JANUARY 2012

A new consultation document from CMBC presumed that the library would be demolished and a new one built between Square Chapel and the Piece Hall around Square Church spire and ruins, despite the results of previous consultations and the proposal put by the scrutiny panel. The questionnaire merely asked the public's opinion on the contents of a new library building. Six HCT members attended the cabinet meeting and emerged dissatisfied. The Leader of the Council stated that the site of both Northgate House and the Central Library was to be sold to a developer, but the PO sorting office and bus station were now excluded. Several members attended the YHACS AGM and meeting in Leeds, despite inclement weather. The Chairman John Hargreaves was interviewed at length for an article on Halifax in Yorkshire Life.

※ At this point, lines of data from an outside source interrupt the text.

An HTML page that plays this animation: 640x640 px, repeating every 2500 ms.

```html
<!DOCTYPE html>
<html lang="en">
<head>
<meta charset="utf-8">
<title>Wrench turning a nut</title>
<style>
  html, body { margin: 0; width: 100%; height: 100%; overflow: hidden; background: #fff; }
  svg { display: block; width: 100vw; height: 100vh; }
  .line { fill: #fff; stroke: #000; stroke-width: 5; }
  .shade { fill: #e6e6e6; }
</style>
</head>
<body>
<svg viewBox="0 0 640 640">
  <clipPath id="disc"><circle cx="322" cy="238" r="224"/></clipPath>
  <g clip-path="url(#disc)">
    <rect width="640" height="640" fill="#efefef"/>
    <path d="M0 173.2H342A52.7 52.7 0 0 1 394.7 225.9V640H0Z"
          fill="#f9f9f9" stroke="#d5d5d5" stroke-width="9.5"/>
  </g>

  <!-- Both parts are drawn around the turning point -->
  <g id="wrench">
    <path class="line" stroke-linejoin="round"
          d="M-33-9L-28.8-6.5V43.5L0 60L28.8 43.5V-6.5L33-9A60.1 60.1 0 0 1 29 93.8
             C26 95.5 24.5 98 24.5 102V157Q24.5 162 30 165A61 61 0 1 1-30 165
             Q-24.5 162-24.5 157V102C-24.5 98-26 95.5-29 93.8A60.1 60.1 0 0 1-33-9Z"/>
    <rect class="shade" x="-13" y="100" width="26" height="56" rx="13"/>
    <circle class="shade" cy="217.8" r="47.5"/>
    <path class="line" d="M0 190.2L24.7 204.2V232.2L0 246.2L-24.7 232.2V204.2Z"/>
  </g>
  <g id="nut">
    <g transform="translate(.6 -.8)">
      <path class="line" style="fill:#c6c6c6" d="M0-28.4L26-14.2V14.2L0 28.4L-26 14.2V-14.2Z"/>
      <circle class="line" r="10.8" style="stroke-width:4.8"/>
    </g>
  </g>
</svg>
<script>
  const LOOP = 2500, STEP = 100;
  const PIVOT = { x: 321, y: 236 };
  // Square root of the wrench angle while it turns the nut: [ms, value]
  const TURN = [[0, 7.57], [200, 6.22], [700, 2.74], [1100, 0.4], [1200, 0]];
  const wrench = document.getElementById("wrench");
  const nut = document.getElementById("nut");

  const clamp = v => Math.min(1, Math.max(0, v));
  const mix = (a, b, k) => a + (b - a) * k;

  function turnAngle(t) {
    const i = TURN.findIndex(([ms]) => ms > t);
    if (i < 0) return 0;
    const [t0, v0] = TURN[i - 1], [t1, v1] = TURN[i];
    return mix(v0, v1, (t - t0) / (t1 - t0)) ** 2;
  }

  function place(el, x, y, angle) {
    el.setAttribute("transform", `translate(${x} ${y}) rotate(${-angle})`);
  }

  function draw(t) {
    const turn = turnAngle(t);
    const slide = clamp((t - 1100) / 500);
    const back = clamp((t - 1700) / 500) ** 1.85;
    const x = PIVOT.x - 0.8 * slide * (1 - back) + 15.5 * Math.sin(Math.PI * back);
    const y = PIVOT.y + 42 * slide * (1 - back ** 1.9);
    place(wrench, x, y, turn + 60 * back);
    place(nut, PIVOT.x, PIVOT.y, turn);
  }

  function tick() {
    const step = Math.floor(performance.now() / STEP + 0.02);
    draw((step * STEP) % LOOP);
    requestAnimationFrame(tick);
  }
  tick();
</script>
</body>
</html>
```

We learned that the developer had considered the objections to the planning application for the former pump house at Exley and had decided to convert the cottage without demolition. Following concerns expressed about the felling of trees with preservation orders on them on the site of the former Field House we learned that each tree would be assessed individually, however most of them had already disappeared. The industrial museum committee on which HCT is represented was preparing a business plan and holding a training day on the machinery. A building survey carried out had found that the long neglected building needed costly maintenance. We heard that with the assistance of English Heritage a master mason had been appointed to replicate the 1668 plaque above the door of Backhold Hall so that the original could be placed inside to prevent further weathering of the inscription.

 

FEBRUARY

Another demonstration organised at short notice by DBOL outside the central library was well supported and another 1455 signatures had been collected from the public. More detailed drawings of the proposed new library had been published and were carefully studied. A number of members attended a Town Team meeting that was arranged to address the subject. John Hargreaves again spoke at length against the demolition with Cllr Collins putting the opposite point of view. The eventual outcome was that the Council postponed the implementation, or otherwise, of the project until after the council elections when another consultation would be held. We were pleased to learn from a conservation officer that although the former Heath Grammar School building is not currently listed its location within the Savile Park conservation area gives it a level of protection and the appraisal identifies it as a building that is important in the history of the area. 63 groups currently meet there and the Friends of Heath School are trying to save it. We later learned that the proposed sale had been dropped due to a legal "reinterpretation" of the trust document. In the latest instalment of the former Heath's pub saga, we learned that a retrospective planning application had been made for the tiles used on the façade despite the enforcement order issued in December 2010 and that permission for artificial slates on the new roof had been refused.

The past year has been a busy one with committee members operating at full stretch to keep all the plates spinning simultaneously. We hope we have responded adequately to all the concerns raised by members and the public. It is not always possible for our opinions to prevail but we believe that our input on all the issues brought forward has been positive and constructive.